The increased life expectancy of people in industrialised nations is linked to a rise in age-related illnesses, most notably neurodegenerative diseases such as Alzheimer's, Parkinson's and Huntington's diseases as well as Frontotemporal Dementia and Prion diseases. This has both economic and social consequences for society and represents a heavy burden on public healthcare systems. Altogether, there are over 24 million individuals suffering from dementia worldwide, of which 1.2 million live in Germany. The demographic evolution in the ageing industrial nations, but also – most pointedly – the increasing life expectancy in developing and emerging economies mean that the number of cases will double every 20 years. Thus 80 million people are expected to be affected in 2040, of which approximately 2 million in Germany.

The aim of the "Dementia in Society" research focus is to correlate the findings of basic and clinical research on neurodegenerative diseases with social sciences and humanities studies focused on an increasingly ageing society. Interdisciplinary discussions at the interface between these fields should replace the usually separate expert debates, thus fostering and reinforcing not only exchanges between the natural and the social sciences or humanities but also the debate between basic research and applied medicine in this domain.


  • Prof. Dr. Christian Haass
    (Faculty of Medicine, Biochemistry, LMU and Speaker of DZNE (Deutschen Zentrum für Neurodegenerative Erkrankungen, Munich)

Working Group

Visiting Fellows

  • Dr. Thomas Bak
    (School of Philosophy, Psychology and Language Sciences, The University of Edinburgh, Scotland, UK)
  • Dr. Karen Croot
    (School of Psychology, University of Sydney, Australia)
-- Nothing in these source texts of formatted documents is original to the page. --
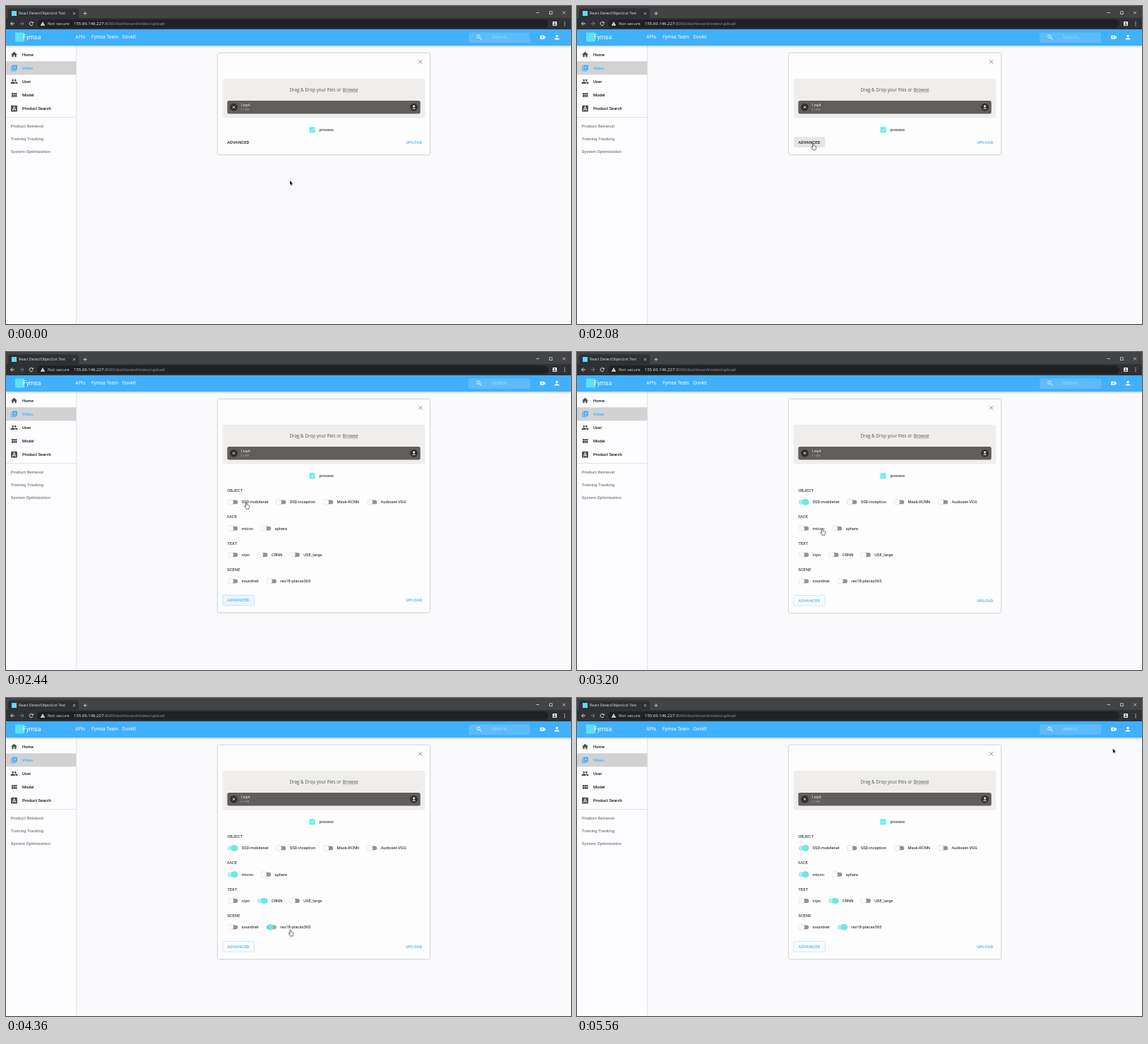
Animation, 800 px wide and 450 px high, one loop 5.68 s. Source, as an HTML page:

```html
<!DOCTYPE html>
<html lang="en">
<head>
<meta charset="utf-8">
<title>Video upload</title>
<style>
  html, body { margin: 0; width: 100%; height: 100%; overflow: hidden; background: #faf9fb; }
  svg { display: block; width: 100vw; height: 100vh; }
  text { font-family: Roboto, sans-serif; white-space: pre; }
  .ui { font-family: "Open Sans", "Noto Sans", sans-serif; }
  .medium { font-weight: 500; }
  .line { fill: none; stroke-width: 1; }
  #card { filter: drop-shadow(0 .6px .9px rgba(0,0,0,.4)); }
  .knob { filter: drop-shadow(0 .4px .5px rgba(0,0,0,.4)); }
  #bar { filter: drop-shadow(0 1px 1.5px rgba(0,0,0,.25)); }
</style>
</head>
<body>
<svg id="stage" viewBox="0 0 800 450"></svg>
<script>
const BLUE = '#40b0ff', CYAN = '#62efe8', INK = '#161616';
const LOOP = 5680, STEP = 40, GROWTH = 159;

const text = (x, cy, str, size, fill = INK, more = '') =>
  `<text x="${x}" y="${cy + size * .36}" font-size="${size}" fill="${fill}" ${more}>${str}</text>`;
const rect = (x, y, w, h, fill, r = 0, more = '') =>
  `<rect x="${x}" y="${y}" width="${w}" height="${h}" rx="${r}" fill="${fill}" ${more}/>`;
const circle = (x, y, r, fill, more = '') =>
  `<circle cx="${x}" cy="${y}" r="${r}" fill="${fill}" ${more}/>`;
const line = (d, stroke, width = 1) =>
  `<path class="line" d="${d}" stroke="${stroke}" style="stroke-width:${width}"/>`;
const cross = (x, y, r, stroke, width) =>
  line(`M${x - r} ${y - r}L${x + r} ${y + r}M${x + r} ${y - r}L${x - r} ${y + r}`, stroke, width);
// Icons are drawn on a 24-unit grid and placed by their centre.
const icon = (x, y, d, fill, size = 10) =>
  `<path transform="translate(${x - size / 2} ${y - size / 2}) scale(${size / 24})" d="${d}" fill="${fill}" fill-rule="evenodd"/>`;

const ICONS = {
  home: 'M10 20v-6h4v6h5v-8h3L12 3 2 12h3v8z',
  video: 'M4 6H2v14q0 2 2 2h14v-2H4zM8 2h12q2 0 2 2v12q0 2-2 2H8q-2 0-2-2V4q0-2 2-2zm4 12.5 6-4.5-6-4.5z',
  people: 'M16 11a3 3 0 1 0 0-6 3 3 0 0 0 0 6zM8 11a3 3 0 1 0 0-6 3 3 0 0 0 0 6zm0 2c-2.3 0-7 1.2-7 3.5V19h14v-2.5C15 14.2 10.300 13 8 13zm8 0-1 .1c1.200.8 2 2 2 3.400V19h6v-2.500c0-2.300-4.700-3.500-7-3.500z',
  grid: 'M4 5h5v6H4zm6 0h5v6h-5zm6 0h5v6h-5zM4 12h5v6H4zm6 0h5v6h-5zm6 0h5v6h-5z',
  letter: 'M4 2h16q2 0 2 2v16q0 2-2 2H4q-2 0-2-2V4q0-2 2-2zm7 3L5.900 18.500H8l1.100-3h5.800l1.100 3h2.100L13 5zM9.900 13.500 12 7.700l2.100 5.800z',
  person: 'M12 12a4 4 0 1 0 0-8 4 4 0 0 0 0 8zm0 2c-2.700 0-8 1.300-8 4v2h16v-2c0-2.700-5.300-4-8-4z',
  camera: 'M4 6h12q1 0 1 1v3.500l4-4v11l-4-4V17q0 1-1 1H4q-1 0-1-1V7q0-1 1-1zM9 8v3H6v2h3v3h2v-3h3v-2h-3V8z',
  warning: 'M1 21h22L12 2zm10-11h2v5h-2zm0 6.500h2v2h-2z',
  badge: 'M5 3h14q2 0 2 2v14q0 2-2 2H5q-2 0-2-2V5q0-2 2-2zm7 3a3 3 0 1 0 0 6 3 3 0 0 0 0-6zM6 18h12v-1c0-2-4-3-6-3s-6 1-6 3z'
};

function browser() {
  const ui = 'class="ui"', white = '#f1f1f1';
  return rect(0, 0, 800, 18, '#424345') + rect(0, 17, 800, 16, '#303134') +
    rect(3, 3.5, 100, 16, '#303134', 3) +
    rect(8, 7, 7, 7, '#5fd8f5') +
    text(18, 10.5, 'React DetectObjectList Test', 5.24, '#e4e4e4', ui) +
    cross(96.500, 10.500, 1.600, '#ddd', .7) +
    line('M109.500 10.500h5M112 8v5', '#ddd', .8) +
    line('M750.500 9.500h4.500M769.500 7.700h3.800v3.800h-3.800z', '#eee', .7) +
    cross(790, 9.500, 2, '#eee', .7) +
    rect(44, 19, 724, 12, '#202124', 6) +
    line('M12 25H6.700M9.200 22.300L6.500 25l2.700 2.700', '#eee', .9) +
    line('M19.500 25h5M22.300 22.300L25 25l-2.700 2.700', '#85878a', .9) +
    line('M38 26a2.500 2.500 0 1 1-.4-2.600', '#eee', .9) +
    `<path d="M38.700 22v2.500h-2.500z" fill="#eee"/>` +
    icon(52, 25, ICONS.warning, '#e8e8e8', 7) +
    text(59, 25, 'Not secure', 6.1, '#dedede', ui) +
    text(96, 25, '155.69.146.227<tspan fill="#9a9da1">:8000/dashboard/video/upload</tspan>', 5.98, white, ui) +
    icon(777, 25, ICONS.badge, '#eee', 8) +
    [22.6, 25, 27.4].map(y => circle(791, y, .7, '#eee')).join('');
}

function appBar() {
  return rect(0, 33, 800, 23, BLUE, 0, 'id="bar"') +
    rect(13, 37.5, 13, 13, '#5fe0f5') +
    text(24, 44.3, 'Fymsa', 8.6, '#fff') +
    text(98.3, 44, 'APIs', 6.67, '#f4faff') +
    text(121, 44, 'Fymsa Team', 6.67, '#f4faff') +
    text(164.8, 44, 'Dovkit', 6.8, '#f4faff') +
    rect(655, 37.5, 87, 14.5, '#5dbcff', 1.7) +
    circle(669, 43.2, 2.2, 'none', 'stroke="#fff" stroke-width=".9"') +
    line('M670.600 44.800l3 3', '#fff', 1) +
    text(688, 44, 'Search...', 6.5, '#a3d8ff') +
    icon(760, 44.2, ICONS.camera, '#fff') + icon(780, 44.2, ICONS.person, '#fff');
}

function sidebar() {
  const items = [['Home', 'home'], ['Video', 'video'], ['User', 'people'], ['Model', 'grid'], ['Product Search', 'letter']];
  const groups = ['Product Retrieval', 'Training Tracking', 'System Optimization'];
  return rect(0, 56, 99.5, 394, '#fdfcfe') + rect(99.2, 56, .8, 394, '#dcdcdc') +
    rect(0, 78.3, 99.5, 19, '#d2d2d3') + rect(0, 157.3, 99.5, .7, '#dadada') +
    items.map(([name, key], i) => {
      const y = 68.7 + i * 19.1, on = i === 1;
      return icon(11.5, y, ICONS[key], on ? BLUE : '#4b4b4b', 10.5) +
        text(23, y, name, 5.95, on ? BLUE : INK, 'class="medium"');
    }).join('') +
    groups.map((name, i) => text(6.8, 170.2 + i * 17.9, name, 6, '#7b7b7c', 'class="medium"')).join('');
}

// Each switch: label, label x, and the time it is turned on.
const SECTIONS = [
  ['OBJECT', ['SSD-mobilenet', 333.5, 2600], ['SSD-inception', 401.7], ['Mask-RCNN', 468.5], ['Audioset-VGG', 530.5]],
  ['FACE', ['mtcnn', 333.5, 3240], ['sphere', 380.5]],
  ['TEXT', ['ctpn', 333.5], ['CRNN', 375.7, 3560], ['USE_large', 421.2]],
  ['SCENE', ['soundnet', 333.5], ['res18-places365', 388.3, 4320]]
];
const switches = [];

function toggle(label, x, y, at) {
  const i = at ? switches.push({ x: x - 15.5, at }) - 1 : -1;
  const id = part => at ? `id="${part}${i}"` : '';
  return rect(x - 19.3, y - 2.9, 14, 5.8, '#939393', 2.9) +
    (at ? rect(x - 19.3, y - 2.9, 14, 5.8, '#a9f3ee', 2.9, id('track')) : '') +
    circle(x - 15.5, y, 4.1, '#fafafa', `class="knob" ${id('knob')}`) +
    text(x, y, label, 5.83);
}

function options() {
  return SECTIONS.map(([title, ...list], i) => {
    const y = 196 + i * 37.3;
    return text(313.2, y, title, 5.95) +
      list.map(([label, x, at]) => toggle(label, x, y + 16.4, at)).join('');
  }).join('');
}

function dialog() {
  const spaced = 'class="medium" letter-spacing=".16"';
  return rect(300, 67, 300, 143, '#fefdfe', 2, 'id="card"') +
    cross(586.7, 79, 2.6, '#757575', .8) +
    rect(306.700, 102.700, 286.600, 56, '#efeeec', 2.500) +
    text(401.5, 118.5, 'Drag &amp; Drop your files or', 6.3, '#555', 'class="ui"') +
    text(476.8, 118.5, 'Browse', 6.3, '#555', 'class="ui"') +
    rect(476.8, 121.7, 21.6, .5, '#888') +
    rect(313.3, 134, 273.4, 18.5, '#615d5c', 2.5) +
    circle(322.5, 143.2, 5.3, '#302e2e') + cross(322.5, 143.2, 1.5, '#fff', 1) +
    circle(577.5, 143.2, 5.3, '#302e2e') +
    line('M577.500 144.500v-3M575.300 145.300h4.400', '#fff', .9) +
    '<path d="M577.500 139.900l2.200 2.500h-4.400z" fill="#fff"/>' +
    text(332, 140.5, '1.mp4', 4.6, '#fff', 'class="ui"') +
    text(332, 146.3, '3.1 MB', 3.75, '#b5b3b2', 'class="ui"') +
    rect(429.5, 171.3, 8, 8, CYAN, .9) +
    line('M431.200 175.400l1.600 1.600 3.200-3.300', '#fff', .9) +
    text(443.5, 175.3, 'process', 5.8) +
    `<clipPath id="fold"><rect id="foldBox" x="300" y="186" width="300" height="0"/></clipPath>
     <g clip-path="url(#fold)">${options()}</g>
     <g id="footer">` +
    rect(306.9, 185.3, 44.3, 14.8, '#e5e5e6', 1.7, 'id="hover"') +
    rect(306.9, 185.3, 44.5, 14.8, '#eaf6ff', 1.7, 'id="tint"') +
    rect(306.9, 185.3, 44.5, 14.8, 'none', 1.7, `id="outline" stroke="#9fd7ff" stroke-width=".6"`) +
    text(313.2, 192.7, 'ADVANCED', 5.83, INK, `id="advanced" ${spaced}`) +
    text(566.3, 192.7, 'UPLOAD', 5.83, BLUE, spaced) + '</g>';
}

const pointers = `<g id="pointer">
  <path id="arrow" d="M0 0V6.200L1.400 4.900 2.400 7.200 3.500 6.700 2.500 4.500H4.400Z" fill="#000" stroke="#fff" stroke-width=".3"/>
  <path id="hand" d="M-.8.700Q0-.300.700.700V3.200Q1.500 2.700 2 3.500 2.800 3.100 3.200 3.900 4.200 3.600 4.200 4.600V6.600Q4.200 7.700 3.500 8.300V9.200H-.4V8.500L-2.700 5.600Q-2.600 4.500-1.500 4.900L-.8 5.700Z"
    fill="#fff" stroke="#111" stroke-width=".6" stroke-linejoin="round"/></g>`;

const stage = document.getElementById('stage');
stage.innerHTML = rect(0, 33, 800, 417, '#faf9fb') + sidebar() + appBar() + browser() + dialog() + pointers;
const $ = id => document.getElementById(id);
const set = (id, name, value) => $(id).setAttribute(name, value);

// Pointer stops: time, x, y
const PATH = [
  [0, 402, 247], [160, 390, 241], [400, 355, 227], [600, 344, 222], [680, 342.5, 220.5],
  [880, 341, 220.5], [1040, 340.5, 221], [1280, 338, 221], [1600, 338, 220.5],
  [1760, 336.5, 206], [1960, 334.5, 196], [2080, 334.3, 194.5], [2240, 334.3, 195],
  [2440, 340.3, 213], [2800, 340.3, 213.5], [3120, 346.5, 249], [3200, 347.3, 250], [3240, 347.3, 250],
  [3400, 374, 280], [3480, 380, 285.5], [3640, 380.5, 286], [3840, 395, 314], [4000, 402.5, 327.5],
  [4800, 403, 328], [4920, 428, 308], [5080, 545, 225], [5240, 690, 122],
  [5360, 754, 84], [5440, 756.5, 76], [5560, 758.7, 71.5], [LOOP, 758.7, 71.5]
];

const clamp = v => Math.min(1, Math.max(0, v));
const span = (t, start, length) => clamp((t - start) / length);

// Material's standard curve, cubic-bezier(.4, 0, .2, 1), solved by bisection.
function ease(p) {
  let low = 0, high = 1;
  for (let i = 0; i < 20; i++) {
    const u = (low + high) / 2, v = 1 - u;
    1.2 * v * v * u + .6 * v * u * u + u * u * u < p ? low = u : high = u;
  }
  return p >= 1 ? 1 : low * low * (3 - 2 * low);
}

function pointerAt(t) {
  const i = PATH.findIndex(stop => stop[0] > t);
  const [t0, x0, y0] = PATH[i - 1], [t1, x1, y1] = PATH[i];
  const p = (t - t0) / (t1 - t0);
  return [x0 + (x1 - x0) * p, y0 + (y1 - y0) * p];
}

function render(t) {
  const open = t >= 2160, grown = GROWTH * ease(span(t, 2160, 300));
  set('card', 'height', 143 + grown);
  set('foldBox', 'height', grown);
  set('footer', 'transform', `translate(0 ${grown})`);
  set('hover', 'opacity', open ? 0 : ease(span(t, 1840, 200)));
  set('tint', 'opacity', open ? 1 - span(t, 2440, 200) : 0);
  set('outline', 'opacity', open ? 1 : 0);
  set('advanced', 'fill', open ? BLUE : INK);

  switches.forEach(({ x, at }, i) => {
    const p = ease(span(t, at, 150));
    set('knob' + i, 'cx', x + 5.5 * p);
    set('knob' + i, 'fill', t > at ? CYAN : '#fafafa');
    set('track' + i, 'opacity', p);
  });

  const hand = t >= 1840 && t < 4880;
  set('pointer', 'transform', `translate(${pointerAt(t)})`);
  set('hand', 'opacity', hand ? 1 : 0);
  set('arrow', 'opacity', hand ? 0 : 1);
}

const begin = performance.now();
function tick() {
  const t = (performance.now() - begin) % LOOP;
  render(Math.floor(t / STEP) * STEP);
  requestAnimationFrame(tick);
}
tick();
</script>
</body>
</html>
```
CAS<sup>Video</sup> – LogoPlease find video recordings of this Research Focus here: CASVideo – Dementia in Society.